---------- INPUT DATA
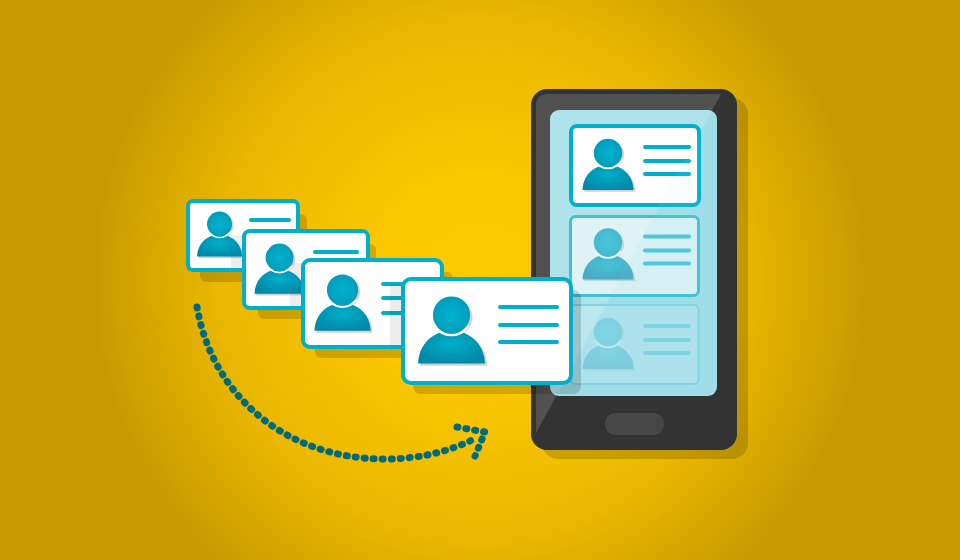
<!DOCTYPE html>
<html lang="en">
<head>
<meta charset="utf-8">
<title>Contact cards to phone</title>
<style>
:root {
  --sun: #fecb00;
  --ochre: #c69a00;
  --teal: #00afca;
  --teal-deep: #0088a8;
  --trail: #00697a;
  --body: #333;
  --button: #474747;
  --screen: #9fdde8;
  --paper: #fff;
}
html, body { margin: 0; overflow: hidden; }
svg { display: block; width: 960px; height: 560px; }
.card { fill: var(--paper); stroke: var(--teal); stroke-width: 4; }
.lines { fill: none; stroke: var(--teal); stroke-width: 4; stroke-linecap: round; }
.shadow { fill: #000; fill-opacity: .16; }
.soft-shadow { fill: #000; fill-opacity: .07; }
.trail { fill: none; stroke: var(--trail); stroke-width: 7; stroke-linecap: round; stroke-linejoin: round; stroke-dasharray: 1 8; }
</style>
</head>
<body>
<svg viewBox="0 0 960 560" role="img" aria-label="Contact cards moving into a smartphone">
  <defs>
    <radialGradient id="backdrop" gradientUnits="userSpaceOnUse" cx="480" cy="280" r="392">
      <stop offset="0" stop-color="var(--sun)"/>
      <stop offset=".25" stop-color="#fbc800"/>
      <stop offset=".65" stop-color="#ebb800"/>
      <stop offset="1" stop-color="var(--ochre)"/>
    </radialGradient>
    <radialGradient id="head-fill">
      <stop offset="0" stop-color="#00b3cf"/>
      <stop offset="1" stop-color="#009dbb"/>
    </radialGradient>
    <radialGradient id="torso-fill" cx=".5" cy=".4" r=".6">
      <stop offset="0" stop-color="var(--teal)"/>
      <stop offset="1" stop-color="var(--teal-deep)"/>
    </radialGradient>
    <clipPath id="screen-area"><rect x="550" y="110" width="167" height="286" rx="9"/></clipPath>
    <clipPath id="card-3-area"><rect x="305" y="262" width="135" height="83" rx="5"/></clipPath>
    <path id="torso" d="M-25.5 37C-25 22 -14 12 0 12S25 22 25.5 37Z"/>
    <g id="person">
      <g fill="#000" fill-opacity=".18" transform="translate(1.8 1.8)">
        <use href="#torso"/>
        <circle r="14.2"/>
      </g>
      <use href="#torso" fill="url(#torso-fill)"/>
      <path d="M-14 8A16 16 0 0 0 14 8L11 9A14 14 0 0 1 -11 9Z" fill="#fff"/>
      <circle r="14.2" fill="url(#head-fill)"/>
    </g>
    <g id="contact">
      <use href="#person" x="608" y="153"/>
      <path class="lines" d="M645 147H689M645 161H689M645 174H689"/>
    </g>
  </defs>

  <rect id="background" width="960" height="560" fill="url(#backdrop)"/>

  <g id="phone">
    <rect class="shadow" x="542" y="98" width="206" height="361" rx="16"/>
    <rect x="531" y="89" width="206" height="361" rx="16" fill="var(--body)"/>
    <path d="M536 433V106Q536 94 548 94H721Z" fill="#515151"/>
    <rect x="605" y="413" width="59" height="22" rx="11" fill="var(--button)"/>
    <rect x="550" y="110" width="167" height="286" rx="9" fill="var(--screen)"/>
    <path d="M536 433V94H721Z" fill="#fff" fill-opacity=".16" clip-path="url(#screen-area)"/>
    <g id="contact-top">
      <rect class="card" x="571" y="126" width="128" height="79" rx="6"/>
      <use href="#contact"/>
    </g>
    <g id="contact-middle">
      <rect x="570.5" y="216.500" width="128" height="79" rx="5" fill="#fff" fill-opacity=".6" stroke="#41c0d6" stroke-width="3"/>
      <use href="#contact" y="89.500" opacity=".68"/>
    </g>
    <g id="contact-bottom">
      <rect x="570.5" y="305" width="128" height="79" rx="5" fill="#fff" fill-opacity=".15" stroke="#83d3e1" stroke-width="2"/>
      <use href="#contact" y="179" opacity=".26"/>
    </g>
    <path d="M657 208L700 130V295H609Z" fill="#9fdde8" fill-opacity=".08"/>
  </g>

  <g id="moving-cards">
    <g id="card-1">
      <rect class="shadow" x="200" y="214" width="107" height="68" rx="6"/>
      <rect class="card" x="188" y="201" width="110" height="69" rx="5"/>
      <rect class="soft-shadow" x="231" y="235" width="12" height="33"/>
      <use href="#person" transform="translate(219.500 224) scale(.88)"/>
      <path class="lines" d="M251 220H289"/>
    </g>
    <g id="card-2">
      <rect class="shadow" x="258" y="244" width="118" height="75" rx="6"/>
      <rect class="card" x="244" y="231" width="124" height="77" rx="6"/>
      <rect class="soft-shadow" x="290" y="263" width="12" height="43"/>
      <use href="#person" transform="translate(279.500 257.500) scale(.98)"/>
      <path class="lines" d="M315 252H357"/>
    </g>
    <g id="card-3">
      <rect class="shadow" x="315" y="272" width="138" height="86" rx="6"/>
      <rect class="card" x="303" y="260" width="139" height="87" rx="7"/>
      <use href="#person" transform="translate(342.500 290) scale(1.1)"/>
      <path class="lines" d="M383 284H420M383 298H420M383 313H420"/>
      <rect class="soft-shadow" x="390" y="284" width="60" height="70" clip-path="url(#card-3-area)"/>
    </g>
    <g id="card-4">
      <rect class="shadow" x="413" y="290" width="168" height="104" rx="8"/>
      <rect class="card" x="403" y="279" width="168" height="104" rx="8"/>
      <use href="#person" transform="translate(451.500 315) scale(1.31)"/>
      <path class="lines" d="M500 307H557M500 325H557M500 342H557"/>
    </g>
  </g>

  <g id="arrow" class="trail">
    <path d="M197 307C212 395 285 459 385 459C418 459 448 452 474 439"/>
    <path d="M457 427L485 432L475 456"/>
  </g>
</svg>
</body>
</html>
--------------------
--- BRIEF ---
Write out each line above that contains the word "transform".

--- RESPONSE ---
      <g fill="#000" fill-opacity=".18" transform="translate(1.8 1.8)">
      <use href="#person" transform="translate(219.500 224) scale(.88)"/>
      <use href="#person" transform="translate(279.500 257.500) scale(.98)"/>
      <use href="#person" transform="translate(342.500 290) scale(1.1)"/>
      <use href="#person" transform="translate(451.500 315) scale(1.31)"/>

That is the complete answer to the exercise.